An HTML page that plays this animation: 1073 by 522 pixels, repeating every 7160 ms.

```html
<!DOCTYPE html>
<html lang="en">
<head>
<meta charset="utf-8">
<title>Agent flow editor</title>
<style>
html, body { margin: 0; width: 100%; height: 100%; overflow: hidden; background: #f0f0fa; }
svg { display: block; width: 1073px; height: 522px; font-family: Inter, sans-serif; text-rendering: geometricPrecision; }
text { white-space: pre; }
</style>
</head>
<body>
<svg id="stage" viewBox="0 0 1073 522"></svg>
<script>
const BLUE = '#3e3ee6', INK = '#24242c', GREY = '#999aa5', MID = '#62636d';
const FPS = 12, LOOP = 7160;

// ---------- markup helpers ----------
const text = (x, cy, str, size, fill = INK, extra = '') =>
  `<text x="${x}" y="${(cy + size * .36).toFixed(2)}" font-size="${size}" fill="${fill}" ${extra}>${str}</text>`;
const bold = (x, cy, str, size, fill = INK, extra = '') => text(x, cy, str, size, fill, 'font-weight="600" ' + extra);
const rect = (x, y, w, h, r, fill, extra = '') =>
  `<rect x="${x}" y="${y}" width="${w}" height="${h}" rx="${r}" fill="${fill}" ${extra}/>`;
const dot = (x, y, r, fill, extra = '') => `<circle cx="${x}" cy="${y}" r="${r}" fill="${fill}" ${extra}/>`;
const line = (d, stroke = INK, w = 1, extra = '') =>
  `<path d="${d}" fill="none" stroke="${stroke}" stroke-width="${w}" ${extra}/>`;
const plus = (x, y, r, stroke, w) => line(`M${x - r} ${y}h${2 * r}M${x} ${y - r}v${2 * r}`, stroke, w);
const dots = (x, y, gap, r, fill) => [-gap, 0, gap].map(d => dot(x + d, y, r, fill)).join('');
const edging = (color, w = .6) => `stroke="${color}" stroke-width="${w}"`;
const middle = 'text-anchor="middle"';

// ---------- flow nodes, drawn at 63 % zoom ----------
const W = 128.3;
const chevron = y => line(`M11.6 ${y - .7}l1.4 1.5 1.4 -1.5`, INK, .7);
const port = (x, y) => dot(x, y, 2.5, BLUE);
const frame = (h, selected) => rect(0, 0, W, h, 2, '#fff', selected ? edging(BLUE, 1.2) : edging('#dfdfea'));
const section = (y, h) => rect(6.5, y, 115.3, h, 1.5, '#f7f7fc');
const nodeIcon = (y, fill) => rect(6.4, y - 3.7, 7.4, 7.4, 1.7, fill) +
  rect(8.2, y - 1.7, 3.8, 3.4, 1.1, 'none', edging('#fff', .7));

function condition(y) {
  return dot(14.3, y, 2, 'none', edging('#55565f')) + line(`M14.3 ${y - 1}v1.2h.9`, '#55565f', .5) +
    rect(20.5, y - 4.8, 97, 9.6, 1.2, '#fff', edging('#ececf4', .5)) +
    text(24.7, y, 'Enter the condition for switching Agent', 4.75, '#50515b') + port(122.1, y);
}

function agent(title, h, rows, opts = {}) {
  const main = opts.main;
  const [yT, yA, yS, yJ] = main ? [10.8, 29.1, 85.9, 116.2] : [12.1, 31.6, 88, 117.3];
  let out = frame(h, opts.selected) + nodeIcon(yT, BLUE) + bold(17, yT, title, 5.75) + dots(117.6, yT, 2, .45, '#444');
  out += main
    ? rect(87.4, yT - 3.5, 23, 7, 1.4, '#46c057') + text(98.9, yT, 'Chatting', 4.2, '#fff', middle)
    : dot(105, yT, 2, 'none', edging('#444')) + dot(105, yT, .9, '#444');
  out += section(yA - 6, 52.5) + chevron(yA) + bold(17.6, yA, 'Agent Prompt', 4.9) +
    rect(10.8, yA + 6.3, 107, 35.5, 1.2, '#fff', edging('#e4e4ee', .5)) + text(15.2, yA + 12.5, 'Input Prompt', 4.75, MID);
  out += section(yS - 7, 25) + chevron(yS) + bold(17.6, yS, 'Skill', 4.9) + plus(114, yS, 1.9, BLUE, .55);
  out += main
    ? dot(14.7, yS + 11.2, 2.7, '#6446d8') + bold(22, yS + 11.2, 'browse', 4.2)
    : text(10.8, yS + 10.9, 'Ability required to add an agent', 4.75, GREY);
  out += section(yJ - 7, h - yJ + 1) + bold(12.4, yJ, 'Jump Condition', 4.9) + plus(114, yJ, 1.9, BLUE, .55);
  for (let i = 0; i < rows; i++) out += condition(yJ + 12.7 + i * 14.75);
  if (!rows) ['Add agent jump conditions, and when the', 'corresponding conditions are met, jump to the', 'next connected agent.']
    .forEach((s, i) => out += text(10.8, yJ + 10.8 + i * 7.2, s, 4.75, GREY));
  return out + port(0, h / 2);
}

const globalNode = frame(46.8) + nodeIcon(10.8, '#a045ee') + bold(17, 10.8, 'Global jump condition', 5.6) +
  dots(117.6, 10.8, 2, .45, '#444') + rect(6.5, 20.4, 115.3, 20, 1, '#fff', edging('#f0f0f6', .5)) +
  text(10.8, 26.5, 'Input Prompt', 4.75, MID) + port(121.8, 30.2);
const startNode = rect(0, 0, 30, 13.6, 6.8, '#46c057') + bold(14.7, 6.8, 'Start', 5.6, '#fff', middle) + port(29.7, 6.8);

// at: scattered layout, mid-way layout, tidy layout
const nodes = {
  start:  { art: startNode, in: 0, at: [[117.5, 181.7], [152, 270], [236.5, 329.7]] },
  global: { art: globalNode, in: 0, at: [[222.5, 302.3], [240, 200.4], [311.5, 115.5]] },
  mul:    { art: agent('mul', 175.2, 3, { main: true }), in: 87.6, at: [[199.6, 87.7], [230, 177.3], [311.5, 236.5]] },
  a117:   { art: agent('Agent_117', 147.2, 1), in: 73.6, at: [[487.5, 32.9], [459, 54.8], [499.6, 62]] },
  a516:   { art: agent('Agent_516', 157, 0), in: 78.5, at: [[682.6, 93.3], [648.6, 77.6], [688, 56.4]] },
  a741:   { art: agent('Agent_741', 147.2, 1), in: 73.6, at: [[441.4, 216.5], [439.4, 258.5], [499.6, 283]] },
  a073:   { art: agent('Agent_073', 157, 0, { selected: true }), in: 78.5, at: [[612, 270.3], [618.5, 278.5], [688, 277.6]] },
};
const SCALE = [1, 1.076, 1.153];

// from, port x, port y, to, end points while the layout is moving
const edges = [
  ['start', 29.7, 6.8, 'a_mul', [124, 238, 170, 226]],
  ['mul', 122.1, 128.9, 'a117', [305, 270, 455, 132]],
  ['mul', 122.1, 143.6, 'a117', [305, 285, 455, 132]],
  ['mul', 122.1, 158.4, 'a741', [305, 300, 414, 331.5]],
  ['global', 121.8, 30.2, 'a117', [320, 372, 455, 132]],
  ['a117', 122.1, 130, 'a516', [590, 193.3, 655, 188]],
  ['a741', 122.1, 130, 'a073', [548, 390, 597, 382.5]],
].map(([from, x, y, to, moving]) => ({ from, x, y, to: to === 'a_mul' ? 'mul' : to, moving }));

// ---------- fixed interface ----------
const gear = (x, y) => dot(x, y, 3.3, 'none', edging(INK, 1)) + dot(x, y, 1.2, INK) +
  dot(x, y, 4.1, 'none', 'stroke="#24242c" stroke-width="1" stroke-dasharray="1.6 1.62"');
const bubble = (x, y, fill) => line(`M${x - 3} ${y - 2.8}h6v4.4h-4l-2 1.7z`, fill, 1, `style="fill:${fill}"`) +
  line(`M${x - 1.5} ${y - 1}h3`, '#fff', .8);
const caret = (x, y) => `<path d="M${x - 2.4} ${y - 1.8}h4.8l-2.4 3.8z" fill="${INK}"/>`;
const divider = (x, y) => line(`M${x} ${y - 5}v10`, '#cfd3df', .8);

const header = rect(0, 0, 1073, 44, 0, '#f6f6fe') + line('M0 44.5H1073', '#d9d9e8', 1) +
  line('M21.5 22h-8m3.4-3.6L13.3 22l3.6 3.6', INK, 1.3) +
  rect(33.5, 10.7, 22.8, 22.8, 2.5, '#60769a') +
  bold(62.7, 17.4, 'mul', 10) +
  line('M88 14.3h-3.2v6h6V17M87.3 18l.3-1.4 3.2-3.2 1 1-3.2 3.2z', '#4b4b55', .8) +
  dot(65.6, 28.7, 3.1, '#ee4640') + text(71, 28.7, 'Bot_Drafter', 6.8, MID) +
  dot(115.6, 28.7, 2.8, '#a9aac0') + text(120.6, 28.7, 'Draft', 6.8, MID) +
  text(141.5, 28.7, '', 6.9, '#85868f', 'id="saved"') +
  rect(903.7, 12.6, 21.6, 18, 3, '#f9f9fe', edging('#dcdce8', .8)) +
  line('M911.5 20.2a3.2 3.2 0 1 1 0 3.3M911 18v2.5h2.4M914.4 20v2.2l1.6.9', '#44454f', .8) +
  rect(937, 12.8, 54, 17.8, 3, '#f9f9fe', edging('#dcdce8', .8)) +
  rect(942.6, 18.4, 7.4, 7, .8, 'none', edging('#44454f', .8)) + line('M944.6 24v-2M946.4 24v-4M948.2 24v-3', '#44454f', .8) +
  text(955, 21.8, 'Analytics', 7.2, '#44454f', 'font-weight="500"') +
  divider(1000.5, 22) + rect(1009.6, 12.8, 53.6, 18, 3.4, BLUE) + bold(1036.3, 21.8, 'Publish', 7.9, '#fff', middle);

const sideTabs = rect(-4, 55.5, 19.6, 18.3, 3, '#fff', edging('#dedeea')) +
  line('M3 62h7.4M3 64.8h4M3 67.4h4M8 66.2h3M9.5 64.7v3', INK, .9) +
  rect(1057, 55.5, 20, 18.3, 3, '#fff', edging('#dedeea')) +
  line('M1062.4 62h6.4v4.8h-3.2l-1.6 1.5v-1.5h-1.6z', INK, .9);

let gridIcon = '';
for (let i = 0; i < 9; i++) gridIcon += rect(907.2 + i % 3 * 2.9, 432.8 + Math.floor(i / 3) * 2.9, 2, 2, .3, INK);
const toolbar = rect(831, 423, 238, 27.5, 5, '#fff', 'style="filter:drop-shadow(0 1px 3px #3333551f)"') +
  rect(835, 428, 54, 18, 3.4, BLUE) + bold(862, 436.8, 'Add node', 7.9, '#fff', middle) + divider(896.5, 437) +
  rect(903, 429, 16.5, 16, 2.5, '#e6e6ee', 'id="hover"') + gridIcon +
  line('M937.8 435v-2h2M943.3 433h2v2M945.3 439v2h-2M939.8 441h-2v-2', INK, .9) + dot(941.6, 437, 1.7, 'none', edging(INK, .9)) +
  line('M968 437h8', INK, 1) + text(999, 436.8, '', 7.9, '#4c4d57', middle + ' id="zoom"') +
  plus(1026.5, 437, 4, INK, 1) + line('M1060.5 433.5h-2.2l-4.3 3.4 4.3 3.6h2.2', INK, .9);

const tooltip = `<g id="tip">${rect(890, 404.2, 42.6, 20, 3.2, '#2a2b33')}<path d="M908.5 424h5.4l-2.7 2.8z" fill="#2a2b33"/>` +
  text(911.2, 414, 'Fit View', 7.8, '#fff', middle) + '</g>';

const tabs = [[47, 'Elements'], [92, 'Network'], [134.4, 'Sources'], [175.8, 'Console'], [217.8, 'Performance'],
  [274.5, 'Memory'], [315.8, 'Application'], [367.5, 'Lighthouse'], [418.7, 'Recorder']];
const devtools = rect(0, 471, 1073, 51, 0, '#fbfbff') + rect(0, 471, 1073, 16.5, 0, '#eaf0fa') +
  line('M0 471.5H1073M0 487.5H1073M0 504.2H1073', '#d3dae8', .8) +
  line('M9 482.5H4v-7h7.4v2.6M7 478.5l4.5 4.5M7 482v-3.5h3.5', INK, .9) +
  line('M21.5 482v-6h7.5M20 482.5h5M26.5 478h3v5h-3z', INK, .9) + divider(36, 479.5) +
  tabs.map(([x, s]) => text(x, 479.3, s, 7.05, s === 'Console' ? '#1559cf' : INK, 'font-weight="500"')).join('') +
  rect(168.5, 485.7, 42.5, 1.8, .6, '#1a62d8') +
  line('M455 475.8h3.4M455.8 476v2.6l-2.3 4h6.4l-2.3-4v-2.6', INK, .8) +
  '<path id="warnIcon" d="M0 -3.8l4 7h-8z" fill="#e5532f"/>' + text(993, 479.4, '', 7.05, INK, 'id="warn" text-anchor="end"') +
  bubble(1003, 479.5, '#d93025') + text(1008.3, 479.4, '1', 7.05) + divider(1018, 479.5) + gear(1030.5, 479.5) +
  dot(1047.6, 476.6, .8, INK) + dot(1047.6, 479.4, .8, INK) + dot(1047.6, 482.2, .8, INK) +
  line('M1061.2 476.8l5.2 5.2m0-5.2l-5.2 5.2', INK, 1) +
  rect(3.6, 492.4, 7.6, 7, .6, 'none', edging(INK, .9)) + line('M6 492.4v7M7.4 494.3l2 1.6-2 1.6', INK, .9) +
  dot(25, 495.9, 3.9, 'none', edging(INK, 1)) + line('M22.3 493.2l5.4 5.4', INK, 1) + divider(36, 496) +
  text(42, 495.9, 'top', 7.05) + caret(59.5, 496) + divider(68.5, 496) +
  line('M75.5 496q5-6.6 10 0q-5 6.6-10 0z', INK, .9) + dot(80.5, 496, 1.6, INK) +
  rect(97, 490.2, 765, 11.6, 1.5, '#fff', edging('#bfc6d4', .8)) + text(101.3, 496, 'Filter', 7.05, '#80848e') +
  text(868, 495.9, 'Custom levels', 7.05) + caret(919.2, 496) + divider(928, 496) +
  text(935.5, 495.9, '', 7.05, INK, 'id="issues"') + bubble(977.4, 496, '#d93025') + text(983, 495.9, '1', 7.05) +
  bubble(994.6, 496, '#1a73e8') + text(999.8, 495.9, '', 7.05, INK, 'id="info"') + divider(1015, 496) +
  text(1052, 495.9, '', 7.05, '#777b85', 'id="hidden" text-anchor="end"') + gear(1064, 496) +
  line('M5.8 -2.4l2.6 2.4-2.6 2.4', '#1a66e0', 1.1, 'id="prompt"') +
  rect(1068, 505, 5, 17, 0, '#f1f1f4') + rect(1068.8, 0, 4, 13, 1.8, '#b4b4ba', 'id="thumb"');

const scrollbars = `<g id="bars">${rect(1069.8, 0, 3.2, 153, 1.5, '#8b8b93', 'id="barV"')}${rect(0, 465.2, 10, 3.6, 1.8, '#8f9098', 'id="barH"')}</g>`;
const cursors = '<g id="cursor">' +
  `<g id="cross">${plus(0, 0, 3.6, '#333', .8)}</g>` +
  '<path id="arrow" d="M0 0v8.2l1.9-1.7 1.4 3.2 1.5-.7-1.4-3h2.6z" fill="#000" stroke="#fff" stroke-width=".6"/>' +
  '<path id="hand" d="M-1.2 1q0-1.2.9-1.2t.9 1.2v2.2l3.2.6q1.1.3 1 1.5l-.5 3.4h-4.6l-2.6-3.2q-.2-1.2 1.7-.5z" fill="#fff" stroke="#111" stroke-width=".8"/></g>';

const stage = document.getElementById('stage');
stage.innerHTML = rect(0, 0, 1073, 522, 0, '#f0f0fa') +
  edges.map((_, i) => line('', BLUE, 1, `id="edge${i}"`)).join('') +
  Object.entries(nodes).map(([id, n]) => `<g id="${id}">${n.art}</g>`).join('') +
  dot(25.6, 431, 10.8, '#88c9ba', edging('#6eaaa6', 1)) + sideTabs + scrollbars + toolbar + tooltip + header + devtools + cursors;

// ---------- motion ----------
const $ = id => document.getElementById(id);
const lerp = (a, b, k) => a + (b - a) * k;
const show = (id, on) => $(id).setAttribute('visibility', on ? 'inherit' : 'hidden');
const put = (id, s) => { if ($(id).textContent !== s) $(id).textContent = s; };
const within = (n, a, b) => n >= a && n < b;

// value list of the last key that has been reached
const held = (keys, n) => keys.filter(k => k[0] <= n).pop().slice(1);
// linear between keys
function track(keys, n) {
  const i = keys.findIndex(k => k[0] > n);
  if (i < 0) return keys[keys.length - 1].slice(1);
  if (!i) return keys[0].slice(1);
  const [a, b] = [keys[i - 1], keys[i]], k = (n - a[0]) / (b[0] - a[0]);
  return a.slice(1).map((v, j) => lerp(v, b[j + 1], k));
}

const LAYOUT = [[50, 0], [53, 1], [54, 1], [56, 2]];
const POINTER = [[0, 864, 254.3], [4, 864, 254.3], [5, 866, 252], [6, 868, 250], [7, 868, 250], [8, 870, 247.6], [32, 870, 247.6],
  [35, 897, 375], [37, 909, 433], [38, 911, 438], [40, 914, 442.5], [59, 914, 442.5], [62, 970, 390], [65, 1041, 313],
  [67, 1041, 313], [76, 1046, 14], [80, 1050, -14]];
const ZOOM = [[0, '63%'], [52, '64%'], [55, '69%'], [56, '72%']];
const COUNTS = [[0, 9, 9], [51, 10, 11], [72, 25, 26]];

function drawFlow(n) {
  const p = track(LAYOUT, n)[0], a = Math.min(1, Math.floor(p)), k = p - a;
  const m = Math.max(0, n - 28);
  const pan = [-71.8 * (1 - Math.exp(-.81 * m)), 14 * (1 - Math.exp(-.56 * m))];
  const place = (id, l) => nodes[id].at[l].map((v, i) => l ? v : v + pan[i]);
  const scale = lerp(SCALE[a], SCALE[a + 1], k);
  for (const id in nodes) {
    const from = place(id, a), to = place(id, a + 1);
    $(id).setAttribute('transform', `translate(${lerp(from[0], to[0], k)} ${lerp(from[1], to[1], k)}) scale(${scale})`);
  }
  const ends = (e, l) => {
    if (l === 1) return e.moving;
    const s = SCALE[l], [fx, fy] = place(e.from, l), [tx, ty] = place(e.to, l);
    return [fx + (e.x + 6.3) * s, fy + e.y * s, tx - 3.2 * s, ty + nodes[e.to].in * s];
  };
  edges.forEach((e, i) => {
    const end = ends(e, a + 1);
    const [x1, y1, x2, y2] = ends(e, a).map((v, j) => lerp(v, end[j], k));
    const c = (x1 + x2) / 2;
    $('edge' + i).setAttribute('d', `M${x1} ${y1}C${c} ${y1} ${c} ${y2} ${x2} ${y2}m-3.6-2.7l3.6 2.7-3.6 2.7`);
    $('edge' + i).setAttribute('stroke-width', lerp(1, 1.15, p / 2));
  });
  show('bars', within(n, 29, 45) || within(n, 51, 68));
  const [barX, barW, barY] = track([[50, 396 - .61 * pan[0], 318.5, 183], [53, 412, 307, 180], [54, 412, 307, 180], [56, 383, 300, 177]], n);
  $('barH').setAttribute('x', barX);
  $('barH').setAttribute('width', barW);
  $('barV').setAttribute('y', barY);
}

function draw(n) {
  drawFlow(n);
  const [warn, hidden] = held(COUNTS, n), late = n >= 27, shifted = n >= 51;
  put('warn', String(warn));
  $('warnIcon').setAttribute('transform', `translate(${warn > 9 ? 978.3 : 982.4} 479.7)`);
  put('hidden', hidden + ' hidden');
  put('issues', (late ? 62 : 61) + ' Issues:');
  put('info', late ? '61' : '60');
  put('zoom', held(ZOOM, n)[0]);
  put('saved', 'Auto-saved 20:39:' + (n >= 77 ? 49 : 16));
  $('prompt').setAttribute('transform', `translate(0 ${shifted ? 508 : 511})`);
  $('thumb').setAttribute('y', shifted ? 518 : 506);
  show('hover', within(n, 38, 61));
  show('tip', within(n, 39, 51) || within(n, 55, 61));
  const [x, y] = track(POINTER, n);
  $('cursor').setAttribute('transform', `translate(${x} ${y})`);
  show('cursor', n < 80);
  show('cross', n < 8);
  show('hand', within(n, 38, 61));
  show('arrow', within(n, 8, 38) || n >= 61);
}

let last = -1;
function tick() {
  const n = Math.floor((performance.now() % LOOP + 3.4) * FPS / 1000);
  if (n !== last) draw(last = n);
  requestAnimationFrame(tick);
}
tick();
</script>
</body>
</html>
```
■ ■ ■ ■ ■ ■ ■
PROBLEM STATEMENT.
Scan the entries above for the word "divider" and collect each line holding it.

SOLUTION.
const divider = (x, y) => line(`M${x} ${y - 5}v10`, '#cfd3df', .8);
  divider(1000.5, 22) + rect(1009.6, 12.8, 53.6, 18, 3.4, BLUE) + bold(1036.3, 21.8, 'Publish', 7.9, '#fff', middle);
  rect(835, 428, 54, 18, 3.4, BLUE) + bold(862, 436.8, 'Add node', 7.9, '#fff', middle) + divider(896.5, 437) +
  line('M21.5 482v-6h7.5M20 482.5h5M26.5 478h3v5h-3z', INK, .9) + divider(36, 479.5) +
  bubble(1003, 479.5, '#d93025') + text(1008.3, 479.4, '1', 7.05) + divider(1018, 479.5) + gear(1030.5, 479.5) +
  dot(25, 495.9, 3.9, 'none', edging(INK, 1)) + line('M22.3 493.2l5.4 5.4', INK, 1) + divider(36, 496) +
  text(42, 495.9, 'top', 7.05) + caret(59.5, 496) + divider(68.5, 496) +
  text(868, 495.9, 'Custom levels', 7.05) + caret(919.2, 496) + divider(928, 496) +
  bubble(994.6, 496, '#1a73e8') + text(999.8, 495.9, '', 7.05, INK, 'id="info"') + divider(1015, 496) +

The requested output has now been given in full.